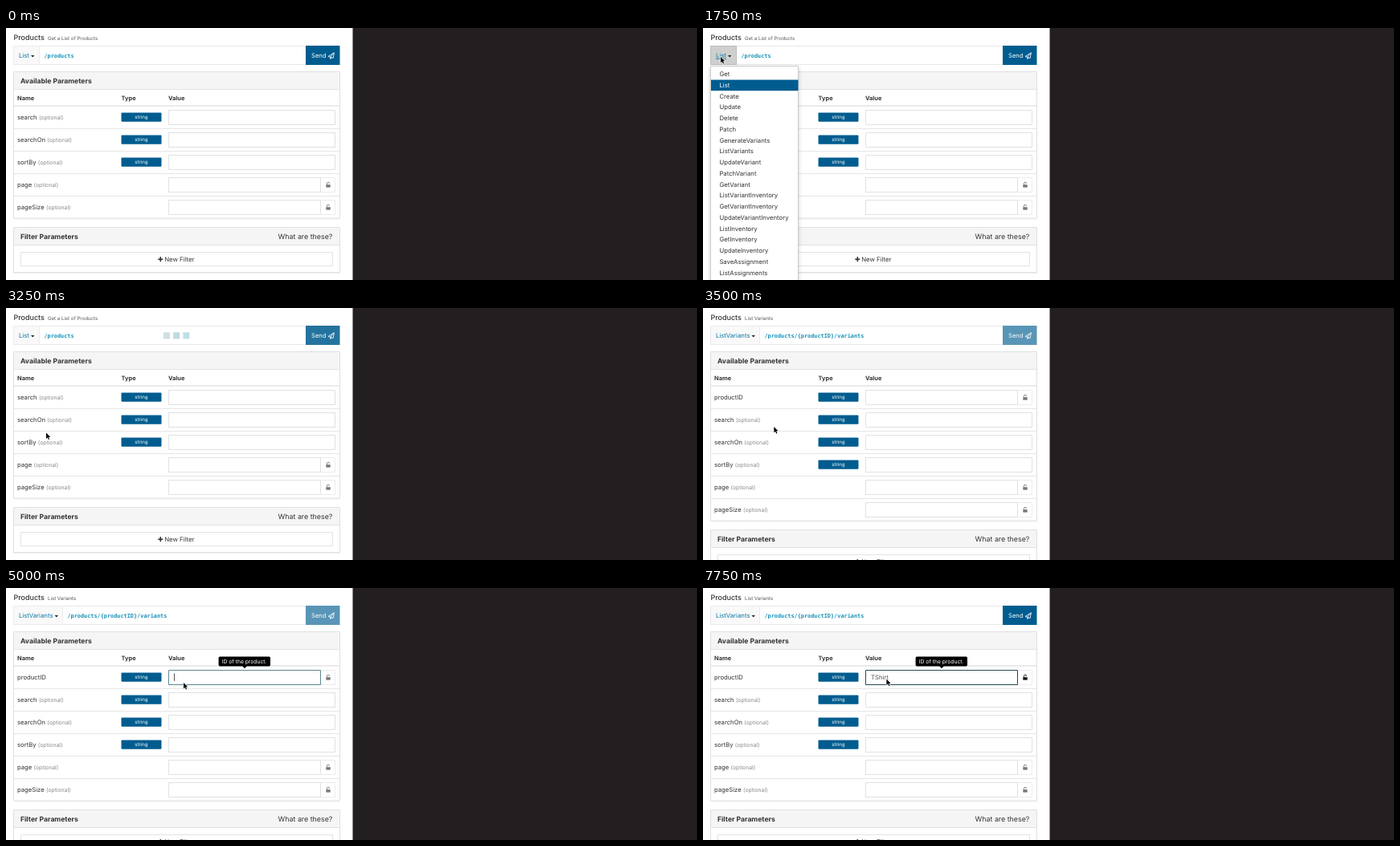
Recreate the animation shown at these times as an HTML page with a canvas. Size 860 px wide and 314 px high, loop 8 s.

```html
<!DOCTYPE html>
<html lang="en">
<head>
<meta charset="utf-8">
<title>API console</title>
<style>
  html, body { margin: 0; width: 860px; height: 314px; overflow: hidden; background: #fff; }
  canvas { display: block; width: 860px; height: 314px; }
</style>
</head>
<body>
<canvas id="stage"></canvas>
<script>
const W = 860, H = 314, LOOP = 8000, TICK = 250;
const BLUE = '#005c8f', INK = '#333', LINE = '#e3e3e3';
const SANS = 'Inter, "Open Sans", sans-serif';
const MONO = '"DejaVu Sans Mono", "Liberation Mono", monospace';

const canvas = document.getElementById('stage');
const ctx = canvas.getContext('2d');
const dpr = window.devicePixelRatio || 1;
canvas.width = W * dpr;
canvas.height = H * dpr;

const methods = ['Get', 'List', 'Create', 'Update', 'Delete', 'Patch', 'GenerateVariants',
  'ListVariants', 'UpdateVariant', 'PatchVariant', 'GetVariant', 'ListVariantInventory',
  'GetVariantInventory', 'UpdateVariantInventory', 'ListInventory', 'GetInventory',
  'UpdateInventory', 'SaveAssignment', 'ListAssignments'];

const listParams = [
  { name: 'search', type: 'string' },
  { name: 'searchOn', type: 'string' },
  { name: 'sortBy', type: 'string' },
  { name: 'page', lock: true },
  { name: 'pageSize', lock: true }
];
const views = {
  list: { method: 'List', title: 'Get a List of Products', url: '/products', params: listParams },
  variants: {
    method: 'ListVariants', title: 'List Variants', url: '/products/{productID}/variants',
    params: [{ name: 'productID', type: 'string', lock: true, required: true }, ...listParams]
  }
};

// Pointer path: time, x, y
const path = [
  [1000, 66, 128], [1250, 36, 70], [1500, 22, 36], [2000, 22, 36], [2250, 30, 66],
  [2500, 44, 122], [2750, 50, 155.5], [3250, 50, 155.5], [4250, 203.3, 125],
  [4500, 211, 123], [5000, 221, 118], [7250, 221, 118], [7500, 228.4, 113.5], [8000, 228.4, 113.5]
];

function pointerAt(t) {
  if (t < path[0][0]) return null;
  const i = path.findIndex(p => p[0] > t);
  const [t0, x0, y0] = path[i - 1], [t1, x1, y1] = path[i];
  const k = (t - t0) / (t1 - t0);
  return { x: x0 + (x1 - x0) * k, y: y0 + (y1 - y0) * k };
}

function typedAt(t) {
  if (t < 5500) return '';
  if (t < 6000) return 'T';
  if (t < 6500) return 'TS';
  if (t < 6750) return 'TSh';
  return t < 7000 ? 'TShir' : 'TShirt';
}

function sendAlpha(t) {
  if (t < 3250) return 1;
  if (t < 3500) return 0.86;
  if (t < 5500) return 0.65;
  return t < 5750 ? 0.86 : 1;
}

function fill(x, y, w, h, color) {
  ctx.fillStyle = color;
  ctx.fillRect(x, y, w, h);
}

function frame(x, y, w, h, color = LINE, bg = '#fff') {
  fill(x, y, w, h, bg);
  ctx.strokeStyle = color;
  ctx.lineWidth = 1;
  ctx.strokeRect(x + 0.5, y + 0.5, w - 1, h - 1);
}

function poly(points, color) {
  ctx.beginPath();
  points.forEach(p => ctx.lineTo(p[0], p[1]));
  ctx.closePath();
  ctx.fillStyle = color;
  ctx.fill();
}

// Draws text and returns its right edge
function text(str, x, y, size, color = INK, weight = 400, family = SANS) {
  ctx.font = `${weight} ${size}px ${family}`;
  ctx.fillStyle = color;
  ctx.fillText(str, x, y);
  return x + ctx.measureText(str).width;
}

function padlock(x, y, color) {
  fill(x, y, 5.4, 3.4, color);
  ctx.strokeStyle = color;
  ctx.lineWidth = 0.9;
  ctx.beginPath();
  ctx.moveTo(x + 1.1, y);
  ctx.lineTo(x + 1.1, y - 1.3);
  ctx.arc(x + 2.7, y - 1.4, 1.6, Math.PI, 0);
  ctx.stroke();
}

function plane(x, y) {
  ctx.strokeStyle = '#fff';
  ctx.lineWidth = 0.85;
  ctx.lineJoin = 'round';
  ctx.beginPath();
  ctx.moveTo(x, y + 4.6);
  ctx.lineTo(x + 7.4, y);
  ctx.lineTo(x + 6.1, y + 6.8);
  ctx.lineTo(x + 3.3, y + 5.6);
  ctx.closePath();
  ctx.moveTo(x + 7.2, y + 0.2);
  ctx.lineTo(x + 2.7, y + 5.4);
  ctx.lineTo(x + 2.8, y + 7.8);
  ctx.lineTo(x + 4.3, y + 6.1);
  ctx.stroke();
}

function pointer({ x, y }) {
  const shape = [[0, 0], [0, 7.4], [1.7, 5.8], [2.9, 8.5], [4.1, 8], [2.9, 5.4], [5.2, 5.3]]
    .map(p => [x + p[0], y + p[1]]);
  ctx.beginPath();
  shape.forEach(p => ctx.lineTo(p[0], p[1]));
  ctx.closePath();
  ctx.strokeStyle = '#fff';
  ctx.lineWidth = 1.2;
  ctx.stroke();
  poly(shape, '#000');
}

function requestBar(view, t, open, hover) {
  const labelEnd = view.method === 'List' ? 42 : 71;
  frame(9, 22, 407, 24, '#e8e8e8');
  frame(9, 22, labelEnd - 9, 24, open ? '#bcbcbc' : '#ececec', open ? '#cfcfcf' : '#f9f9f9');
  const end = text(view.method, 16, 37.4, 7.75, '#0878a4');
  if (hover) fill(16, 38.2, end - 16, 0.8, '#0878a4');
  const cx = end + 2.1;
  poly([[cx, 34], [cx + 4.4, 34], [cx + 2.2, 36.4]], '#222');
  text(view.url, labelEnd + 5.4, 37.2, 6.87, '#1692b8', 700, MONO);

  if (t >= 3250 && t < 3500) {
    ['#cfdee7', '#bfd9e3', '#bfe0e6'].forEach((c, i) => fill(196 + i * 12.2, 30.3, 8, 8.2, c));
  }

  fill(373, 22, 43, 24, '#fff');
  ctx.globalAlpha = sendAlpha(t);
  fill(373, 22, 42.5, 24, BLUE);
  ctx.globalAlpha = 1;
  text('Send', 380, 37.4, 7.65, '#fff');
  plane(401, 30.8);
}

function panel(y, h, title) {
  fill(9, y + h, 407, 1, '#eee');
  frame(9, y, 407, h, '#e0e0e0');
  fill(10, y + 1, 405, 22, '#f5f5f5');
  fill(10, y + 22, 405, 1, '#e2e2e2');
  text(title, 18, y + 14.8, 8.6, INK, 700);
}

function field(p, y, t) {
  const end = text(p.name, 14, y + 2.9, 7.7);
  if (!p.required) text('(optional)', end + 2.3, y + 2.9, 6.8, '#888');
  if (p.type) {
    ctx.beginPath();
    ctx.roundRect(143.5, y - 5.6, 50, 11.4, 1.2);
    ctx.fillStyle = BLUE;
    ctx.fill();
    text(p.type, 160.2, y + 1.6, 6.1, '#fff');
  }
  if (p.lock) frame(391, y - 9, 19, 19, '#ececec');
  const focused = p.required && t >= 4750;
  const edge = !focused ? '#dfe1e3' : t < 5500 ? '#5f8790' : '#234b50';
  frame(202, y - 9, p.lock ? 190 : 208, 19, edge);
  if (p.lock) padlock(398.3, y + 0.2, p.required && t >= 5500 ? '#111' : '#777');
  if (!p.required) return;
  const value = typedAt(t);
  const caretX = text(value, 209, y + 2.9, 7.7, '#555');
  const blinkOn = t === 5000 || (t >= 5750 && t < 6750);
  if (blinkOn) fill(caretX + 0.2, y - 4.6, 0.8, 9.4, '#222');
}

function paramPanel(params, t) {
  const rows = params.length;
  panel(54, 43.5 + rows * 28, 'Available Parameters');
  text('Name', 14, 89.8, 7.4, INK, 700);
  text('Type', 143.6, 89.8, 7.4, INK, 700);
  text('Value', 202, 89.8, 7.4, INK, 700);
  fill(10, 96.4, 405, 1.2, '#ddd');
  params.forEach((p, i) => {
    const y = 111 + i * 28;
    if (i) fill(10, y - 14, 405, 1, '#e6e6e6');
    field(p, y, t);
  });
}

function filterPanel(y) {
  panel(y, 57, 'Filter Parameters');
  text('What are these?', 338.6, y + 14.8, 8.85);
  frame(18, y + 31, 389, 18, '#e3e3e3');
  fill(189.3, y + 39.3, 6, 1.6, INK);
  fill(191.5, y + 37.1, 1.6, 6, INK);
  text('New Filter', 197.2, y + 42.9, 7.8);
}

function menu(tip) {
  ctx.save();
  ctx.shadowColor = 'rgba(0,0,0,.2)';
  ctx.shadowBlur = 5 * dpr;
  ctx.shadowOffsetY = 2 * dpr;
  fill(9, 47, 110, 300, '#fff');
  ctx.restore();
  frame(9, 47, 110, 300, '#ccc');
  methods.forEach((name, i) => {
    const y = 57.5 + i * 13.75;
    const active = name === 'List';
    const over = tip.x < 119 && Math.abs(tip.y - y) < 6.87;
    if (active || over) fill(10, y - 6.7, 108.5, 13.6, active ? BLUE : '#f5f5f5');
    text(name, 20.4, y + 2.7, 7.75, active ? '#fff' : INK);
  });
}

function tooltip() {
  ctx.beginPath();
  ctx.roundRect(264.6, 85.4, 64.4, 12, 1.6);
  ctx.fillStyle = '#000';
  ctx.fill();
  poly([[294, 97], [300, 97], [297, 100.2]], '#000');
  text('ID of the product.', 268.6, 94, 6.78, '#fff');
}

function draw(time) {
  const t = Math.floor((time % LOOP) / TICK) * TICK;
  const view = t < 3500 ? views.list : views.variants;
  const open = t >= 1750 && t < 3250;
  const tip = pointerAt(t);

  ctx.setTransform(dpr, 0, 0, dpr, 0, 0);
  ctx.textRendering = 'geometricPrecision';
  fill(0, 0, W, H, '#fff');
  fill(431.5, 0, W - 431.5, H, '#231f20');

  text('Products', 9.4, 15, 9, INK, 500);
  text(view.title, 52, 15, 6.1, '#555');
  requestBar(view, t, open, t >= 1500 && t < 2250);
  paramPanel(view.params, t);
  filterPanel(108 + view.params.length * 28);

  if (open) menu(tip);
  if (t >= 4750) tooltip();
  if (tip) pointer(tip);
}

const start = performance.now();
function loop() {
  draw(Math.max(0, performance.now() - start));
  requestAnimationFrame(loop);
}
loop();
</script>
</body>
</html>
```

_Assignment_.
Show the lines of the listing above with "canvas".

_Response area_.
Recreate the animation shown at these times as an HTML page with a canvas. Size 860 px wide and 314 px high, loop 8 s.
  canvas { display: block; width: 860px; height: 314px; }
<canvas id="stage"></canvas>
const canvas = document.getElementById('stage');
const ctx = canvas.getContext('2d');
canvas.width = W * dpr;
canvas.height = H * dpr;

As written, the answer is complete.